It's just $49.95/year or $9.95/month.

Subscribe

Look at our lineup of speakers for 2019! All live webinars are free to watch.

Print the 2019 webinar brochure here.


New "Member Friday" Webinar - Online Resources for French Genealogy Part II by Paul Woodbury

New "Member Friday" Webinar - Online Resources for French Genealogy Part II by Paul Woodbury

Every Friday we're pleased to offer Legacy Family Tree Webinar subscribers a new bonus webinar just for them!   This Friday enjoy "Online Resources for French Genealogy Part II: Military conscription, Census, Maps, Photographs" by Paul Woodbury. If you're not a member, remember the webinar previews are always free.

Online Resources for French Genealogy Part II: Military conscription, Census, Maps, Photographs

French genealogy research benefits from some of the most complete, detailed, and well-preserved records in the world. Due to the digitization efforts of many French archives and societies, records commonly used for French genealogy are also among the most accessible. In the second part of this three-part series, explore French census records, military conscription records, maps, photographic collections and newspapers.

New "Member Friday" Webinar - Online Resources for French Genealogy Part II by Paul Woodbury


_WatchVideo

_WatchPreview 

About the Presenter

Paul WoodburyFrom a young age, Paul Woodbury fell in love with genealogy research.
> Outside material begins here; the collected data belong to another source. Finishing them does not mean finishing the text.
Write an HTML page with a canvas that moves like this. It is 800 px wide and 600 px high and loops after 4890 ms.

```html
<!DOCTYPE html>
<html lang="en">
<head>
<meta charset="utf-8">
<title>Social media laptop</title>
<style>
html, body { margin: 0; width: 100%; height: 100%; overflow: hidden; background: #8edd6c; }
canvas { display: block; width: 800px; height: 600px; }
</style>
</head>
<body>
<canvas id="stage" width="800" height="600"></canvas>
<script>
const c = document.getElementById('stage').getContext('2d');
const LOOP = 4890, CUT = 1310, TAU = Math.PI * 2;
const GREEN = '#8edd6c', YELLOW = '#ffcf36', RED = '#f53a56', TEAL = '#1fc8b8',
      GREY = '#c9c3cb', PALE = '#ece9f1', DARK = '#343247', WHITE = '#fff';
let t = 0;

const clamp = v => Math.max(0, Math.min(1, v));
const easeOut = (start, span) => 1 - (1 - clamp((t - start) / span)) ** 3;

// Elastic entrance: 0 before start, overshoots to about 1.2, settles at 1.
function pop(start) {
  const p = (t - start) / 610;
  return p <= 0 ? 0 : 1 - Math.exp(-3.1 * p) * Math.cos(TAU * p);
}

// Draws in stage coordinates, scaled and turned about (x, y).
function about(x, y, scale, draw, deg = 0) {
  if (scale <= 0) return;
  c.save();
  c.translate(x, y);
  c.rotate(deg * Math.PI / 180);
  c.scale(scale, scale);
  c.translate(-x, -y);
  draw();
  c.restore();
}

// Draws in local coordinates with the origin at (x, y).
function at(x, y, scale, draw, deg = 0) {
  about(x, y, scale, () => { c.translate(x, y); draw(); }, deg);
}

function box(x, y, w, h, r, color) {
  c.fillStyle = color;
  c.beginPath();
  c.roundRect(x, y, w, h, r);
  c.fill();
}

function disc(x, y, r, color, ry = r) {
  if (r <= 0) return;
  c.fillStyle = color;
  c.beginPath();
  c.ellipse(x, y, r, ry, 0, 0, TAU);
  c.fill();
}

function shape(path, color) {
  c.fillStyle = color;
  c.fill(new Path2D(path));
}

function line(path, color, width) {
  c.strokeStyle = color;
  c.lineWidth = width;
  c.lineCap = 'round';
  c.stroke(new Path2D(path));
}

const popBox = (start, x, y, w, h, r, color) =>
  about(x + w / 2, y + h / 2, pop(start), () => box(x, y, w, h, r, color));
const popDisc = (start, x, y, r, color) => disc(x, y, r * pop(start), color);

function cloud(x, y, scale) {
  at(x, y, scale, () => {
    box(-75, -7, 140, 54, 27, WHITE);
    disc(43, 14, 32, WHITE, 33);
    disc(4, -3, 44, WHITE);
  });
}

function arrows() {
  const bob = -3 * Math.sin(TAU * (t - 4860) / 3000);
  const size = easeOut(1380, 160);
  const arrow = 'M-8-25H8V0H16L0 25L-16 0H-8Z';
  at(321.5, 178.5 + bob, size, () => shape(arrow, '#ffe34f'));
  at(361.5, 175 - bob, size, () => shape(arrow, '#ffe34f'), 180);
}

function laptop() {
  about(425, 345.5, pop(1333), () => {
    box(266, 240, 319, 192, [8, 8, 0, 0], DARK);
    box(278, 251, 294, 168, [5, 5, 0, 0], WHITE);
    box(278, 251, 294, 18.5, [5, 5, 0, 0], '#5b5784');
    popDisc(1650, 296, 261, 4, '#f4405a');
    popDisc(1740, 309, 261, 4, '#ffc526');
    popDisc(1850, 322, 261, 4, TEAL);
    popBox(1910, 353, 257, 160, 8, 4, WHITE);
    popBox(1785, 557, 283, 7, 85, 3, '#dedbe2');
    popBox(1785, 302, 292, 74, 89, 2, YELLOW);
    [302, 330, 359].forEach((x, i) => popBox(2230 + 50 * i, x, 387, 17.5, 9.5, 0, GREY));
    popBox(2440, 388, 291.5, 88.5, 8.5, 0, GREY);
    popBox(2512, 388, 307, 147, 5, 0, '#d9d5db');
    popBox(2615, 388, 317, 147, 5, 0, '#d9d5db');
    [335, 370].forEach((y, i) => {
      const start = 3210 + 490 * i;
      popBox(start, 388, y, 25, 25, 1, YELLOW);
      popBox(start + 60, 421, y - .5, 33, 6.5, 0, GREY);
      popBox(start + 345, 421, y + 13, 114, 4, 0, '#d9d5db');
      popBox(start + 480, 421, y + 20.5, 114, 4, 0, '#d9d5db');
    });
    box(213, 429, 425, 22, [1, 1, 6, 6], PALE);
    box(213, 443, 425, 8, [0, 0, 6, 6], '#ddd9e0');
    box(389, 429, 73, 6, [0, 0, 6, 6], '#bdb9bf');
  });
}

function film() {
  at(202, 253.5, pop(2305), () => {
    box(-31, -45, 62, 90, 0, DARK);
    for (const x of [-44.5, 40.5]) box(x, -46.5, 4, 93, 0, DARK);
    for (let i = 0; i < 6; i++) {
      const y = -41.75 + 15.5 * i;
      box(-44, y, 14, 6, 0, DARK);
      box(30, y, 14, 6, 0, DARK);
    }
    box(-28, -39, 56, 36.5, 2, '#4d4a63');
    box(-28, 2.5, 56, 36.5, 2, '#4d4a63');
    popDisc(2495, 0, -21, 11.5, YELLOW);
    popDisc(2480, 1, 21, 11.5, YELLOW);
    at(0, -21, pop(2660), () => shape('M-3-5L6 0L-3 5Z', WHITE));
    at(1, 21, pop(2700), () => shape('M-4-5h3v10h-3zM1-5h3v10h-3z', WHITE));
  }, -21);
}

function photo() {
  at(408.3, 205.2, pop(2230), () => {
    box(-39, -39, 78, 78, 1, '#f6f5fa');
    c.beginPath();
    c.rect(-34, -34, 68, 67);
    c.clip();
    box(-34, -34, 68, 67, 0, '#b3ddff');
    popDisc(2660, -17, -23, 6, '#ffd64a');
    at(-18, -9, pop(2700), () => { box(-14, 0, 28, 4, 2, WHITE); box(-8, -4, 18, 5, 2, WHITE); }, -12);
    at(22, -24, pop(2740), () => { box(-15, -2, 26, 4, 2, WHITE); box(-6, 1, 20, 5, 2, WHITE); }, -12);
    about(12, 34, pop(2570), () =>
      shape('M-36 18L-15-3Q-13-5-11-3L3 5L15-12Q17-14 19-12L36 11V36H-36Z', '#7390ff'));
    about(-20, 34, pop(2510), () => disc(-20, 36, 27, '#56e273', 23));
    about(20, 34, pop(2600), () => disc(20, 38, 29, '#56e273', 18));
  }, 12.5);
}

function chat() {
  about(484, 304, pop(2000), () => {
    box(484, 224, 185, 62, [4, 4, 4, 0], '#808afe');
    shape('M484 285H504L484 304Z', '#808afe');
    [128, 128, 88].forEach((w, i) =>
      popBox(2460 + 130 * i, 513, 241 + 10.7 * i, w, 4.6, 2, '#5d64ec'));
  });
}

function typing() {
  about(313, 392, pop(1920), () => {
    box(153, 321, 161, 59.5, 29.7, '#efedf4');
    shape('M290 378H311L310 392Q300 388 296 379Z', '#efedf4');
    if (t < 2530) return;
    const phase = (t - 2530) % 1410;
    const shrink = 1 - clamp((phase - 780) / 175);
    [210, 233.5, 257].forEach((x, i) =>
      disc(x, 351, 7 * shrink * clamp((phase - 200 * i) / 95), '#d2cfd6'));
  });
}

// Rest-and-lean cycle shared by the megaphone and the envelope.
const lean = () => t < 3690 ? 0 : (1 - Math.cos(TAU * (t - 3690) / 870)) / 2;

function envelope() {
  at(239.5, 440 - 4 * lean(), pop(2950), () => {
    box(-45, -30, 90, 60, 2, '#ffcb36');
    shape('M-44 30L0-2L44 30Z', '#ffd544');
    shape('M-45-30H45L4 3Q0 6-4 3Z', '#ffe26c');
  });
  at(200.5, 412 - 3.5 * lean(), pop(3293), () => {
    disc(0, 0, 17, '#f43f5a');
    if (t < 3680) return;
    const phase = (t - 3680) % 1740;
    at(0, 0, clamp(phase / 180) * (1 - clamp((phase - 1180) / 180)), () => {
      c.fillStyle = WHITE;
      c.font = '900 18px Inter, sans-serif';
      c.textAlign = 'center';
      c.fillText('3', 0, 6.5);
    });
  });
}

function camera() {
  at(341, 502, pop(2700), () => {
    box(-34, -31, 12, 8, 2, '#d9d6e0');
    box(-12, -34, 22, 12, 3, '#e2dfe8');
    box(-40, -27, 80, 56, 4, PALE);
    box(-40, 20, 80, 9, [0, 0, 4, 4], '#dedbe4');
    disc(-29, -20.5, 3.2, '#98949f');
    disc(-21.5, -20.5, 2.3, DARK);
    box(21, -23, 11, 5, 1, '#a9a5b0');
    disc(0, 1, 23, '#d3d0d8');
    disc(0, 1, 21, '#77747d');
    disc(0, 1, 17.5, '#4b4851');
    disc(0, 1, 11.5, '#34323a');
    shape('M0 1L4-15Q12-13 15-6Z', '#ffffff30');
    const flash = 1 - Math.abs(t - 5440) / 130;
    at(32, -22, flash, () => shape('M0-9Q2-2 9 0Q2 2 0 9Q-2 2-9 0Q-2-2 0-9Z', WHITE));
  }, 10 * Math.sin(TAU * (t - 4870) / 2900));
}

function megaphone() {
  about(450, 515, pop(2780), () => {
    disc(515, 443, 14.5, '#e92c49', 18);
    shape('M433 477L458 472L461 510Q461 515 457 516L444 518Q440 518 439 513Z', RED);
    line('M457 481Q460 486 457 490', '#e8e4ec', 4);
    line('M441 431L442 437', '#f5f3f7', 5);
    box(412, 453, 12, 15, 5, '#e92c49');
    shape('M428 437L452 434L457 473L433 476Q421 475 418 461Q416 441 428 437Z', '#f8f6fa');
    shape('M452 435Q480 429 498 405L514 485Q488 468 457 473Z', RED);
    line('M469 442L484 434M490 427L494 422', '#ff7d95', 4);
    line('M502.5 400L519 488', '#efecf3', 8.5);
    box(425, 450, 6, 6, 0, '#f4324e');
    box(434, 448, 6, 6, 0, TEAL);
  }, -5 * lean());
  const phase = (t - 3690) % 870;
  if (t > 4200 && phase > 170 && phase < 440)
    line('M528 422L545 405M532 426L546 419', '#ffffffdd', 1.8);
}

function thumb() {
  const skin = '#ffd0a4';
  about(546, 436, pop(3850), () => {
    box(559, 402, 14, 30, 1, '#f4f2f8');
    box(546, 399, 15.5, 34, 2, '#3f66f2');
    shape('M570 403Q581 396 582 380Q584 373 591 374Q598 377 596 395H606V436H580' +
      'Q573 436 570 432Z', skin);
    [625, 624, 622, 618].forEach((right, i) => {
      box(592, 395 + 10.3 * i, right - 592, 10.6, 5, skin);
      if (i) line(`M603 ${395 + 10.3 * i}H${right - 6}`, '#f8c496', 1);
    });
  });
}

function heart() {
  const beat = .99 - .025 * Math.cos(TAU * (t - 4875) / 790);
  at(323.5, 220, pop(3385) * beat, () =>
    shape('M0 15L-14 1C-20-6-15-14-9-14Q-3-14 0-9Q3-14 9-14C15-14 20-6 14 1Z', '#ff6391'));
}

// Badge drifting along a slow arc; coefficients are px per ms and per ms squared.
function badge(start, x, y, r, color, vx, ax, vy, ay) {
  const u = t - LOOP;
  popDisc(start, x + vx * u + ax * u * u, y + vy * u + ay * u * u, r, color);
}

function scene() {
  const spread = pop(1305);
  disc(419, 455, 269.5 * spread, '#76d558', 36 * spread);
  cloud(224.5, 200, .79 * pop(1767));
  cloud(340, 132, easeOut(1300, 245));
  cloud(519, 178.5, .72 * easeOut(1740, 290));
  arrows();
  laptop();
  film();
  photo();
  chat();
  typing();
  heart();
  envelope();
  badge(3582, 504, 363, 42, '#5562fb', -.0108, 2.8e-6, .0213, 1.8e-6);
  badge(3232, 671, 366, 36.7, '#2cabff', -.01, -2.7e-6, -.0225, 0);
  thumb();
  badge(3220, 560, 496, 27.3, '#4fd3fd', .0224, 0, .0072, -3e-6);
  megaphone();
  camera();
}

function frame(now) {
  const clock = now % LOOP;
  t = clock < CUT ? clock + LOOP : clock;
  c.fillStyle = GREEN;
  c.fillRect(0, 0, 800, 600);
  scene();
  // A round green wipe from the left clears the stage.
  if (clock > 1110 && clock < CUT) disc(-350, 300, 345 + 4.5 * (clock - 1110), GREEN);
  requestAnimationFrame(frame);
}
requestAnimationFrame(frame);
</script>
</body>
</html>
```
To pursue his passion for this field, he studied genetics and family history at Brigham Young University. To aid in his desire to share his knowledge with others, he has also received a masters degree in instructional design and educational technology from the University of Utah. Paul currently works as a DNA team lead at Legacy Tree Genealogists where he has helped to solve hundreds of genetic genealogy cases. In addition to genetic genealogy, Paul specializes in French, Spanish, and Scandinavian research and regularly presents on topics for these areas.

See all the webinars by Paul Woodbury in the Legacy library.

 
Not a member yet?
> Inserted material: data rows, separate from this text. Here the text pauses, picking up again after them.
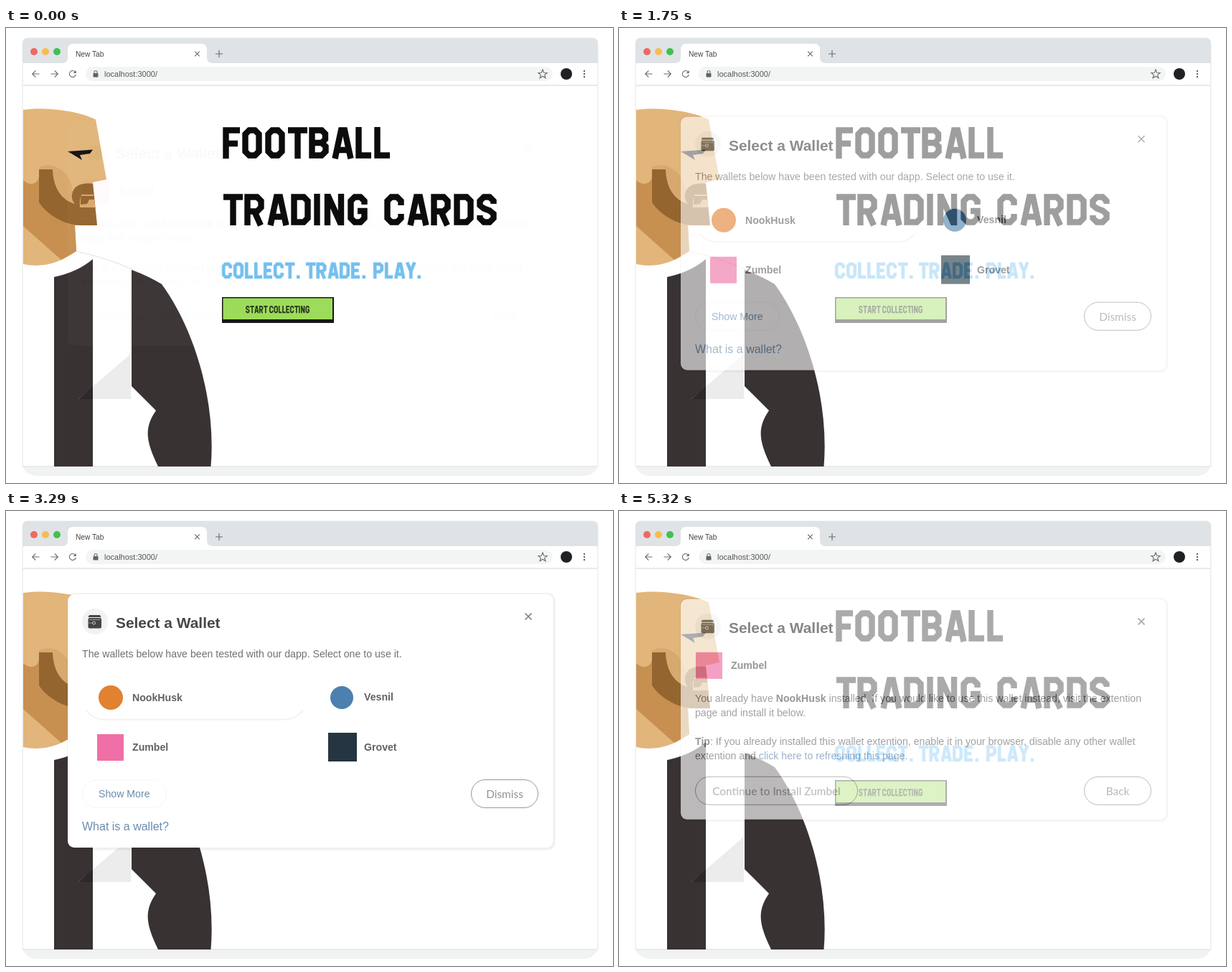
Animation of 846 by 634 pixels, one loop 5.39 s. Source, as an HTML page:

```html
<!DOCTYPE html>
<html lang="en">
<head>
<meta charset="utf-8">
<title>Football trading cards</title>
<style>
  html, body { margin: 0; width: 100%; height: 100%; overflow: hidden; background: #fff; }
  svg { display: block; }
  text { font: 14.15px "Liberation Sans", Arial, sans-serif; fill: #717171; white-space: pre; }
  .bold { font-weight: 700; fill: #626262; }
  .title { font-size: 20.9px; font-weight: 700; fill: #474747; }
  .link { fill: #6a8bb0; }
  .big { font-size: 16px; }
  .btn text { font: 15.4px Lato, sans-serif; fill: #939393; text-anchor: middle; }
  .btn rect { fill: none; stroke: #979797; }
  .card { fill: #fff; }
  .edge { fill: #000; fill-opacity: .055; }
  .line { fill: none; stroke: #686c70; stroke-width: 1.15; }
  .glyphs { fill: none; stroke-width: 8.4; stroke-miterlimit: 3; }
  .modal { opacity: 0; }
</style>
</head>
<body>
<svg id="stage" width="846" height="634" viewBox="0 0 846 634">
  <defs>
    <clipPath id="page"><rect x="24" y="81" width="800" height="530"/></clipPath>
    <g id="head">
      <circle cx="124" cy="154" r="18" fill="#f2f2f2"/>
      <g fill="#444">
        <path d="M116 145H131L132.500 148H114.500Z"/>
        <rect x="114.500" y="149" width="18.500" height="14.500" rx="2"/>
      </g>
      <path d="M116 151.500H131M114.500 156H121" stroke="#aaa" stroke-width=".8"/>
      <circle cx="122.500" cy="156" r="2" fill="#444" stroke="#ddd" stroke-width=".9"/>
      <text class="title" x="153" y="163">Select a Wallet</text>
      <path d="M723.500 142.500L732.500 151.500M732.500 142.500L723.500 151.500" stroke="#7c7c7c" stroke-width="1.600"/>
    </g>
  </defs>

  <!-- window -->
  <rect x="23" y="590" width="802" height="34" rx="20" fill="#f1f2f2"/>
  <path d="M22.500 612V22Q22.500 13.500 31 13.500H817Q825.500 13.500 825.500 22V612Z" fill="#eceded"/>
  <path d="M24 610V49H824V610Z" fill="#fff"/>
  <path d="M23 49V22Q23 14 31 14H817Q825 14 825 22V49Z" fill="#dfe3e6"/>
  <path d="M78 49Q86 49 86 41V30Q86 22 94 22H272Q280 22 280 30V41Q280 49 288 49Z" fill="#fff"/>
  <circle cx="39" cy="33" r="5" fill="#ed6a5e"/>
  <circle cx="55" cy="33" r="5" fill="#f5bd4f"/>
  <circle cx="71" cy="33" r="5" fill="#3fc150"/>
  <text x="97" y="40" style="font-size:10.2px;fill:#454545">New Tab</text>
  <g class="line">
    <path d="M263.200 32.700L269.800 39.300M269.800 32.700L263.200 39.300M292 36H302M297 31V41"/>
    <path d="M46.500 64H36.700M41.300 59.400L36.700 64L41.300 68.600M62.500 64H72.300M67.700 59.400L72.300 64L67.700 68.600"/>
    <path d="M96.300 61A4.500 4.500 0 1 0 97.300 65"/>
  </g>
  <path d="M97.700 59V63H93.700Z" fill="#686c70"/>
  <rect x="111" y="54" width="651" height="20" rx="10" fill="#f3f5f5"/>
  <rect x="121.500" y="63" width="7" height="5.500" rx="1" fill="#5f6368"/>
  <path class="line" d="M123 63V61.500A2 2 0 0 1 127 61.500V63"/>
  <text x="137" y="68" style="font-size:11px;fill:#55575a">localhost:3000/</text>
  <path class="line" d="M748 58L749.700 62.200L754.200 62.500L750.700 65.400L751.900 69.800L748 67.300L744.100 69.800L745.300 65.400L741.800 62.500L746.300 62.200Z"/>
  <circle cx="781" cy="64" r="8" fill="#202124"/>
  <g fill="#5f6368"><circle cx="806" cy="60" r="1.200"/><circle cx="806" cy="64" r="1.200"/><circle cx="806" cy="68" r="1.200"/></g>
  <path d="M24 80H824" stroke="#e8e9e9" stroke-width="2"/>
  <path d="M24 611H824" stroke="#e9eaea" stroke-width="2"/>

  <!-- player -->
  <g clip-path="url(#page)">
    <path d="M24 114C50 109.500 100 114.500 125 127.500L140 211L121 215L127 275H96L98 311Q62 337 24 329Z" fill="#e2b57a"/>
    <path d="M24 212Q30 218 37 217Q45 215 46 207L60 250L127 275H96L98 311L77 323L24 276Z" fill="#c79051"/>
    <path d="M46 194C62 186 87 196 92 222L95 244C80 240 66 225 65 197H46Z" fill="#d8a96e"/>
    <path d="M46 197H65C66 224 78 240 96 245Q91 240 92 232C94 219 106 215 121 217L127 275H108C82 276 57 260 46 243Z" fill="#94652f"/>
    <path d="M122 232H106Q102 234 103 250H124.500Z" fill="#d8a96e"/>
    <path d="M104 234H123V239H116L113 245L104 246Z" fill="#94652f"/>
    <path d="M86 172L121 169.500L117 175L103 177L106 184Q98 179 86 172Z" fill="#111"/>
    <path d="M98 311Q160 324 217 357" fill="none" stroke="#e9dfd3"/>
    <g fill="#383233">
      <path d="M67 347Q100 340 121 322V611H67Z"/>
      <path d="M175 337Q199 346 217 357C263 420 293 520 285.500 611H212C195 576 192 558 209 533L175 499Z"/>
    </g>
    <path d="M174 454V517H101Z" fill="#ececec"/>
    <path d="M121 499V517H101Z" fill="#2d2829"/>
  </g>

  <!-- hero -->
  <rect x="301" y="375" width="156" height="36" fill="#111"/>
  <rect x="302.500" y="376.500" width="152.500" height="29.500" fill="#9bdc56"/>
  <g id="hero" class="glyphs"></g>

  <g id="pick" class="modal">
    <rect class="edge" x="85" y="114" width="680.500" height="358.500" rx="11"/>
    <rect class="card" x="86" y="116" width="676.500" height="353" rx="9"/>
    <use href="#head"/>
    <text x="106" y="204">The wallets below have been tested with our dapp. Select one to use it.</text>
    <path d="M112 278Q121 290.500 138 290.500H387Q404 290.500 413 278" fill="none" stroke="#f2f2f2" stroke-width="2"/>
    <circle cx="146" cy="260" r="17" fill="#e2812f"/>
    <text class="bold" x="176" y="265">NookHusk</text>
    <circle cx="468" cy="260" r="16" fill="#4d80ae"/>
    <text class="bold" x="499" y="264">Vesnil</text>
    <rect x="127" y="311" width="37" height="37" fill="#ef6fa6"/>
    <text class="bold" x="176" y="334">Zumbel</text>
    <rect x="449" y="309" width="40" height="40" fill="#253541"/>
    <text class="bold" x="499" y="334">Grovet</text>
    <rect x="106.500" y="374.500" width="117" height="39" rx="19.500" fill="none" stroke="#f4f6f8"/>
    <text class="link" x="129" y="399">Show More</text>
    <g class="btn">
      <rect x="648.500" y="374.500" width="93" height="39" rx="19.500"/>
      <text x="695" y="400">Dismiss</text>
    </g>
    <text class="link big" x="106" y="445">What is a wallet?</text>
  </g>

  <g id="install" class="modal">
    <rect class="edge" x="85" y="114" width="680.500" height="312.500" rx="11"/>
    <rect class="card" x="86" y="116" width="676.500" height="307" rx="9"/>
    <use href="#head"/>
    <rect x="107" y="190" width="37" height="37" fill="#ef6fa6"/>
    <text class="bold" x="156" y="213">Zumbel</text>
    <text x="106" y="259">You already have <tspan class="bold">NookHusk</tspan> installed. If you would like to use this wallet instead, visit the extention</text>
    <text x="106" y="279">page and install it below.</text>
    <text x="106" y="319"><tspan class="bold">Tip</tspan>: If you already installed this wallet extention, enable it in your browser, disable any other wallet</text>
    <text x="106" y="339">extention and <tspan class="link">click here to refreshing this page</tspan>.</text>
    <g class="btn">
      <rect x="106.500" y="363.500" width="226" height="39" rx="19.500"/>
      <text x="219.500" y="389">Continue to Install Zumbel</text>
      <rect x="648.500" y="363.500" width="93" height="39" rx="19.500"/>
      <text x="695" y="389">Back</text>
    </g>
  </g>
</svg>
<script>
  // Block lettering: advance and centre-line path on a 44-unit cap height.
  const GLYPHS = {
    A: [33, 'M4.5 44L13 4.5H18L26.5 44M8 32H23'],
    B: [32, 'M4.5 4.5H18L23 9.5V17L18 22L23.5 27V34L18 39.5H4.5ZM4.5 22H18'],
    C: [32, 'M23.5 16V10L18 4.5H10L4.5 10V34L10 39.5H18L23.5 34V28'],
    D: [32, 'M4.5 4.5H18L23.5 10V34L18 39.5H4.5Z'],
    E: [28, 'M24 4.5H4.5V39.5H24M4.5 22H21'],
    F: [27, 'M4.5 44V4.5H24M4.5 23H21'],
    G: [32, 'M23.5 15V10L18 4.5H10L4.5 10V34L10 39.5H18L23.5 34V24H14'],
    I: [14.5, 'M4.5 0V44'],
    L: [26, 'M4.5 0V39.5H22'],
    N: [32.5, 'M4.5 44V0M23.5 44V0M5 2L23 42'],
    O: [32, 'M10 4.5H18L23.5 10V34L18 39.5H10L4.5 34V10Z'],
    P: [32, 'M4.5 44V4.5H18L23.5 10V20L18 25.5H4.5'],
    R: [32, 'M4.5 44V4.5H18L23.5 10V19L18 24.5H4.5M14 24L23 44'],
    S: [32, 'M23.5 14V10L18 4.5H10L4.5 10V16L10 20.5L18 23.5L23.5 28V34L18 39.5H10L4.5 34V30'],
    T: [29, 'M0 4.5H27M13.5 4.5V44'],
    Y: [29, 'M3 0L13.5 24L24 0M13.5 22V44'],
    '.': [14, 'M3 39.5H12']
  };

  const hero = document.getElementById('hero');

  function lettering(word, x, y, color, sx = 1, sy = sx, halo = '') {
    let pen = 0, paths = '';
    for (const ch of word) {
      const [advance, d] = GLYPHS[ch];
      paths += `<path transform="translate(${pen})" d="${d}"/>`;
      pen += advance;
    }
    const place = `transform="translate(${x} ${y}) scale(${sx} ${sy})"`;
    const under = halo ? `<g ${place} stroke="${halo}" stroke-width="12">${paths}</g>` : '';
    hero.insertAdjacentHTML('beforeend',
      `${under}<g ${place} stroke="${color}" role="img" aria-label="${word}">${paths}</g>`);
  }

  lettering('FOOTBALL', 302, 138, '#060606');
  lettering('TRADING', 303, 231, '#060606');
  lettering('CARDS', 527, 231, '#060606');
  for (const [word, x] of [['COLLECT.', 301], ['TRADE.', 418], ['PLAY.', 512]])
    lettering(word, x, 326.5, '#70bff0', .5, .515, '#dceffb');
  lettering('START', 334, 387, '#26381a', .2, .235);
  lettering('COLLECTING', 367, 387, '#26381a', .2, .235);

  const LOOP = 5390, STEP = 70, SPAN = 6000;

  // Steps of [ms, visibility]; a modal rises 20px as it fades in.
  function track(id, steps) {
    const frames = steps.map(([ms, p]) => ({
      offset: ms / SPAN,
      opacity: p,
      transform: `translateY(${20 * (1 - p)}px)`,
      easing: 'ease'
    }));
    const anim = document.getElementById(id).animate(frames, { duration: SPAN, fill: 'both' });
    anim.pause();
    return anim;
  }

  const tracks = [
    track('pick', [[0, 0], [1572, 0], [2072, 1], [3410, 1], [3910, 0], [SPAN, 0]]),
    track('install', [[0, .03], [140, 0], [3410, 0], [3910, 1], [5210, 1], [5710, 0], [SPAN, 0]])
  ];

  const start = performance.now();
  function draw() {
    const t = (performance.now() - start) % LOOP;
    const held = Math.floor(t / STEP) * STEP;
    for (const anim of tracks) anim.currentTime = held;
    requestAnimationFrame(draw);
  }
  draw();
</script>
</body>
</html>
```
Legacy Family Tree Webinars provides genealogy education where-you-are through live and recorded online webinars and videos. Learn from the best instructors in genealogy including Thomas MacEntee, Judy Russell, J. Mark Lowe, Lisa Louise Cooke, Megan Smolenyak, Tom Jones, and many more. Learn at your convenience. On-demand classes are available 24 hours a day! All you need is a computer or mobile device with an Internet connection.

Subscribe today and get access to this BONUS members-only webinar AND all of this:

  • All 863 classes in the library (1115 hours of quality genealogy education)
  • 3724 pages of instructors' handouts
  • Chat logs from the live webinars
  • Additional 5% off anything at FamilyTreeWebinars.com
  • Chance for a bonus subscribers-only door prize during each live webinar
  • Additional members-only webinars

It's just $49.95/year or $9.95/month.

Subscribe

Look at our lineup of speakers for 2019! All live webinars are free to watch.

Print the 2019 webinar brochure here.